This type of divorce can be finalized in as little as thirty days but does terminate both parties’ rights to a trial or appeal. 

Florida COVID-19 Divorce

Coronavirus added additional stress to many already struggling marriages, and attempting to work from home while homeschooling children is tedious even under the best of circumstances. Tempers flare and annoying habits that were once easy to ignore now take center stage. Because of this, the pandemic has caused many couples to consider divorcing. If you or your spouse are contemplating parting ways, there are special considerations due to COVID-19.
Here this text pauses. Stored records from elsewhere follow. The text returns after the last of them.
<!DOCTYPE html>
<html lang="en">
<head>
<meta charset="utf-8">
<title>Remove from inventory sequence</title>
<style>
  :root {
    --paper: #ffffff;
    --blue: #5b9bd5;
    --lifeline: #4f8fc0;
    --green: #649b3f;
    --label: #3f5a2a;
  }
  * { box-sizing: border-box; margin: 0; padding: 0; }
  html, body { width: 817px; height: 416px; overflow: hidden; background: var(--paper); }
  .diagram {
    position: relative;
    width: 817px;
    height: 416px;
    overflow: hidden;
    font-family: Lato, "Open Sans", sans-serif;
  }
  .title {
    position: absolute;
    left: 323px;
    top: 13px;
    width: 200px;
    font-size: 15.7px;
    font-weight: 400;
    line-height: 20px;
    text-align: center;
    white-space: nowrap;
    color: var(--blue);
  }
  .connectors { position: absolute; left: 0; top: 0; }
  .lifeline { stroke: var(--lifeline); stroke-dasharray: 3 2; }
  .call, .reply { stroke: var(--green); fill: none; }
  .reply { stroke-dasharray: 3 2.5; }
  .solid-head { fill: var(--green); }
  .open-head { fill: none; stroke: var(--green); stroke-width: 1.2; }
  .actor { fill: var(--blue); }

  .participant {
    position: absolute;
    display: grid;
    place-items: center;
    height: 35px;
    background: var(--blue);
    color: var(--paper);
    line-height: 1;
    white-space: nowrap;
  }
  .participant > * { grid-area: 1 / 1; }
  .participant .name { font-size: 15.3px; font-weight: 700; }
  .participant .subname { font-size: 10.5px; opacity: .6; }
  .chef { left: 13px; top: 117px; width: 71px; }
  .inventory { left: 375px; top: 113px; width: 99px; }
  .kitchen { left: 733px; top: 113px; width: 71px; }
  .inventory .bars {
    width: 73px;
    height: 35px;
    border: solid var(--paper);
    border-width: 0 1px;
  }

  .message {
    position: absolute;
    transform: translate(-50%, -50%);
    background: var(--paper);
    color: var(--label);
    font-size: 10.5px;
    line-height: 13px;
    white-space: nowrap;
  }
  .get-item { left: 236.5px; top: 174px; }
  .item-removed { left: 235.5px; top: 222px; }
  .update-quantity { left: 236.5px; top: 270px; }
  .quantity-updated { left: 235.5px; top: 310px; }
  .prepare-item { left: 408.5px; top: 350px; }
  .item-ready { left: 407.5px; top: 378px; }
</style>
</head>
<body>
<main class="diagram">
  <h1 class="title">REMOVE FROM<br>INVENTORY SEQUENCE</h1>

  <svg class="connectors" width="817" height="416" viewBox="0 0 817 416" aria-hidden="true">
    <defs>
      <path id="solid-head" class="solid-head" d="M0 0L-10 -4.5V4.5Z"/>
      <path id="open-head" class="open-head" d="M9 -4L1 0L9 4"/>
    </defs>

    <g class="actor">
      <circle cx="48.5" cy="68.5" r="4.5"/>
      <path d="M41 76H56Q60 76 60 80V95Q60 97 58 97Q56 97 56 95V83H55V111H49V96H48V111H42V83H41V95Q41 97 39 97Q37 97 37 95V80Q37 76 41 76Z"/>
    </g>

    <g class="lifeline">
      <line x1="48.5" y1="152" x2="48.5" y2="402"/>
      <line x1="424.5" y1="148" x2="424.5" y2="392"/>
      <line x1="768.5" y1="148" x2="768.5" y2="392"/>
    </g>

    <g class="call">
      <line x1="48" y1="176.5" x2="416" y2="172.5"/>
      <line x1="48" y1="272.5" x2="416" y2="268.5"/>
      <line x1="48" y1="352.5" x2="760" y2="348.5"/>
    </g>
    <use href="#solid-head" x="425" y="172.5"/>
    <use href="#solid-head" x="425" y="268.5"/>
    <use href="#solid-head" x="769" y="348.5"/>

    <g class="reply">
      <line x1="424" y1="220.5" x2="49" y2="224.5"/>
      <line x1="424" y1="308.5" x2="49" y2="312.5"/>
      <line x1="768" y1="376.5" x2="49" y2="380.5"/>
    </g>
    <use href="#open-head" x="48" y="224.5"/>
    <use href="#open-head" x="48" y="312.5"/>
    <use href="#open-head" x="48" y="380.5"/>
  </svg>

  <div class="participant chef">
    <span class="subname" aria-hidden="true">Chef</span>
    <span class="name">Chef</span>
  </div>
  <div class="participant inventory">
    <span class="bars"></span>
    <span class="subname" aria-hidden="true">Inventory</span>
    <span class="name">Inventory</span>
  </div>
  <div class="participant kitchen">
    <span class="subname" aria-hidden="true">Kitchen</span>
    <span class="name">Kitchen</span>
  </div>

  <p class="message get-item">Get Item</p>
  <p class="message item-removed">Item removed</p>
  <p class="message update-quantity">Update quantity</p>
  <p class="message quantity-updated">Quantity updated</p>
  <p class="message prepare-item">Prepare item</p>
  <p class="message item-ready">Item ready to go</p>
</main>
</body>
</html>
  • Access to Courts: As is the case in many courthouses across the country, access to the Florida Family Court system has been restricted due to the pandemic. In some jurisdictions, court is being held remotely through programs or apps such as Zoom. In other locales, court is being held in person, but at a much-reduced capacity. As a result, many hearings on non-emergency matters are delayed or have to be rescheduled. 
  • Asset Values: COVID-19 has caused the value of many assets that are at the heart of divorce proceedings to become, at best, unpredictable. The housing market is fluctuating, and the stock market is going up and down. Many business owners that ran successful businesses before the pandemic have had to shut their doors. These factors complicate the ability to place proper values on assets such as stocks, homes, and businesses.
  • Child Support & Time Sharing (Visitation): Among other factors, child support is largely calculated based on the amount of time each parent shares with the child(ren) as well as the income of each parent. The pandemic has had a huge influence on both of these components. Many people have had a significant decrease in income, affecting their ability to pay child support, and mandated lock-downs have had a weighty influence on each party’s ability to spend time with their minor child(ren). 
  • Privacy: Unlike before COVID-19, many couples that desire to live separately while seeking a divorce are forced to continue to occupy the same home. Having private, confidential meetings with your divorce attorney can be extremely difficult when you live in the same home with your spouse. Also, many school-age children are home all day due to the pandemic, and scheduling a meeting with your lawyer where your children are not present and being exposed to the realities of divorce can be problematic.

Skilled Florida Divorce Attorneys Will Advocate for You

No matter your circumstances, you need astute guidance and representation from experienced counsel when you are going through a divorce. The legal professionals at Winthrop Law Offices, P.A., are dedicated to assisting you in obtaining the best results possible for your particular circumstances. We are Florida divorce attorneys who care. Contact our firm today to schedule your initial consultation.